Dangling block attached to rotating block

1. Sep 19, 2015

tnedde

I’m an applied math grad student and I wanted to check my conceptual understanding of what I thought was a basic mechanics problem. You have two blocks connected by a weightless, frictionless string passing through a tiny hole in a table. On the table, one block (mass m) rotates without friction about the hole, while the other (mass M) dangles below the hole. The dangling block is at rest.

The original question was: How much work does it take to move the dangling block down a distance d (presumably to a new static equilibrium)? However, if my current understanding is correct, it would be impossible for it to reach a new equilibrium on its own, because the original equilibrium is unstable. As soon as you nudge the dangling block, it should accelerate over time. So the least you could do would be to hold up the block to maintain the equilibrium, but of course this would involve doing negative work to slow it down (the textbook's solution gives a positive answer, which is where the difficulty first started for me).

Does this seem correct? I’m happy to share my reasoning, but I’m curious to have someone else take a crack at it.

2. Sep 19, 2015

Staff: Mentor

If you release the block again it will move to a different position (not the original one and not the one where you released it).
The original equilibrium should be stable.

3. Sep 19, 2015

andrewkirk

According to my calc, because of conservation of angular momentum, the centrifugal force will be proportional to $r^{-3}$. That enables us to do work in the following ways:

1. Pull the dangling block down. Resistance will be encountered and as soon as we stop pulling, it will start moving back up, because the upwards force is more than the block's weight. But we can measure the work done while we were pulling down. It's easiest to imagine this if we pull very slowly, so we can ignore any downwards momentum and associated kinetic energy of the dangling block when we stop pulling.

2. Push the dangling block up. Again we do this very slowly so we can ignore the dangling block's momentum and KE. As soon as we stop pushing, the block will start to move back down, as the centrifugal force will be less than the block's weight. But again we can measure the work done while pushing the block up.

In both cases we will have done positive work.

4. Sep 19, 2015

andrewkirk

Do you think so? I would have though that it would return towards the equilibrium position, overshoot because of its momentum and then enter a (probably non-simple) harmonic motion about that position. But I haven't done any calcs.
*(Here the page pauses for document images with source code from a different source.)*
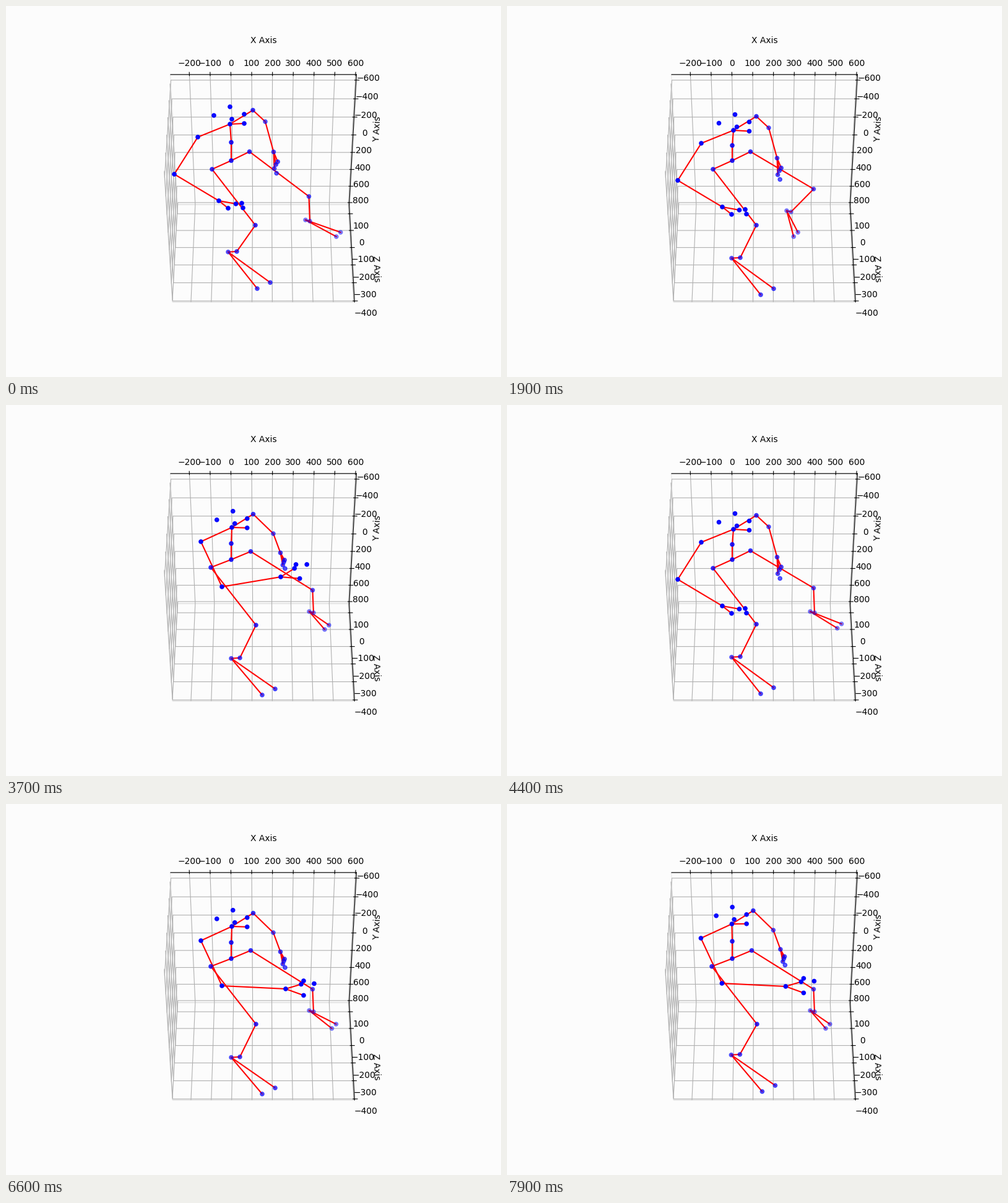
Animation, 800 px wide and 600 px high, one loop 8 s. Source, as a matplotlib script:

```python
import numpy as np
import matplotlib.pyplot as plt
from matplotlib.animation import FuncAnimation
from matplotlib.collections import LineCollection

FRAMES, STEP = 80, 100
PAPER = "#fcfcfc"

plt.rcParams["font.family"] = "DejaVu Sans"
fig = plt.figure(figsize=(8, 6), dpi=100, facecolor=PAPER)

# Empty 3D box seen from below
box = fig.add_subplot(111, projection="3d", facecolor=PAPER)
box.view_init(elev=-45, azim=-89.99)
box.set(xlim=(-290.5, 604.5), ylim=(-659, 825), zlim=(-406, 155.6),
        xlabel="X Axis", ylabel="Y Axis", zlabel="Z Axis")
for axis in (box.xaxis, box.yaxis, box.zaxis):
    axis.set_pane_color(PAPER)
    axis.pane.set_edgecolor("#dedede")

# Flat layer in stage pixels for the figure
ax = fig.add_axes([0, 0, 1, 1])
ax.set(xlim=(0, 800), ylim=(600, 0))
ax.axis("off")

# Joint: place with the right arm out, then its shift when the arm swings in
JOINTS = {
    "neck": (366, 201, -1, -3),
    "sh_r": (314, 222, 1, -1),
    "elbow_r": (276, 282, 73, 12),
    "wrist_r": (348, 325, 96, -47),
    "sh_l": (403, 178.5, -3.5, -2),
    "elbow_l": (423, 197, 9, 11),
    "wrist_l": (436.5, 246, 7, -7),
    "hip_r": (333, 264, -2, -1.3),
    "knee_r": (403, 354.5, 1, 1.5),
    "ankle_r": (377, 407, 1, 2),
    "toe_r": (410, 467, 4, 2),
    "knee_l": (495.5, 296, 0, 3.5),
    "ankle_l": (497, 336, 0, 0),
    "toe_l": (515, 361, 0, 2),
}
# Right fingers relative to the wrist, in the same form
FINGERS = {
    "f1": (27.5, 5, -2.5, -12.5),
    "f2": (15, 12, 14, -1.5),
    "f3": (37, 4, -8, -17),
    "f4": (39, 11.5, 7, -20),
}
HEAD = [(2, -26), (-24, -12), (5, -6), (25, -14), (25, 1)]
RAISED = "neck sh_r elbow_r wrist_r sh_l elbow_l wrist_l ankle_r toe_r".split()
LOWERED = "knee_l ankle_l toe_l".split()

CHAINS = [
    "pelvis spine neck head4", "neck sh_r elbow_r wrist_r f1", "wrist_r f2",
    "neck sh_l elbow_l wrist_l g1", "wrist_l g2", "wrist_l g3",
    "pelvis hip_r knee_r ankle_r heel_r toe_r", "heel_r tip_r",
    "pelvis hip_l knee_l ankle_l heel_l toe_l", "heel_l tip_l",
]
BONES = [pair for c in CHAINS for pair in zip(c.split(), c.split()[1:])]

# Opacity by depth, farthest first
SHADE = {
    0.42: "toe_l tip_l heel_l ankle_l",
    0.58: "knee_l elbow_l heel_r",
    0.64: "wrist_l g1 g2 g3 g4 ankle_r toe_r tip_r",
    0.72: "hip_l hip_r knee_r sh_l",
    0.82: "pelvis spine",
    0.95: "neck sh_r head0 head1 head2 head3 head4",
    1.0: "elbow_r wrist_r f1 f2 f3 f4",
}
DOTS = [(n, a) for a, names in SHADE.items() for n in names.split()]


def smooth(t, start, end):
    u = np.clip((t - start) / (end - start), 0, 1)
    return u * u * (3 - 2 * u)


def bump(t, centre, width):
    return np.exp(-((t - centre) / width) ** 2)


def blend(spec, u):
    x, y, dx, dy = spec
    return np.array([x + dx * u, y + dy * u])


def joints(t):
    beat = t % 2580
    arm = smooth(beat, 0, 160) - smooth(beat, 1450, 1800)
    reach = arm * smooth(t, 5700, 6600)
    step = (1 - np.cos(2 * np.pi * (t - 3700) / 1050)) / 2
    kick = bump(t, 1900, 220)
    lift = bump(t, 0, 500) + 0.4 * smooth(t, 6600, 7900)

    p = {k: blend(v, arm) for k, v in JOINTS.items()}
    for k in RAISED:
        p[k] += np.array([-4, -10]) * lift
    for k in LOWERED:
        p[k] += np.array([-6, 12]) * lift * (1 - reach)
    p["wrist_r"] += np.array([8, 21]) * reach
    p["ankle_l"] += np.array([-38, -3]) * kick
    p["toe_l"] += np.array([25 * step - 67 * kick, 12 * kick])

    p["pelvis"] = np.array([364, 250])
    p["spine"] = np.array([364, 250 + 0.5 * (p["neck"][1] - 250)])
    p["hip_l"] = np.array([726.5, 499.6]) - p["hip_r"]
    sway = 0.25 * (p["neck"][1] - 199)
    for k, off in enumerate(HEAD):
        p[f"head{k}"] = p["neck"] + off + sway

    # The right hand tips up while the arm is in
    a = np.radians(-15) * (arm - reach)
    turn = np.array([[np.cos(a), -np.sin(a)], [np.sin(a), np.cos(a)]])
    for k, v in FINGERS.items():
        p[k] = p["wrist_r"] + turn @ blend(v, arm)

    # The left fingers fan out from thumb to palm
    dx, dy = blend((4.7, 34.5, 2.8, -9), arm)
    fan = [(6.7, 0.46 * dy), (0.6 * dx + 1, 0.59 * dy), (dx - 3.6, 0.78 * dy), (dx, dy)]
    for k, off in enumerate(fan, 1):
        p[f"g{k}"] = p["wrist_l"] + off

    p["heel_r"] = p["ankle_r"] + (-14, 0.8)
    p["tip_r"] = p["toe_r"] + (21, -9.8)
    p["heel_l"] = p["ankle_l"] + (-7, -2)
    p["tip_l"] = p["toe_l"] + (6.9, -7)
    return p


bones = LineCollection([], colors="red", linewidths=1.5, capstyle="projecting", zorder=4)
ax.add_collection(bones)
dots = ax.scatter(np.zeros(len(DOTS)), np.zeros(len(DOTS)), s=20,
                  c=[(0, 0, 1, a) for _, a in DOTS], zorder=5)


def update(i):
    p = joints(i * STEP)
    bones.set_segments([(p[a], p[b]) for a, b in BONES])
    dots.set_offsets([p[n] for n, _ in DOTS])
    return bones, dots


anim = FuncAnimation(fig, update, frames=FRAMES, interval=STEP, repeat=True,
                     repeat_delay=0, blit=False)
plt.show()
```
5. Sep 19, 2015

Staff: Mentor

Hmm right, "position" is not the right word. It will enter a different orbit.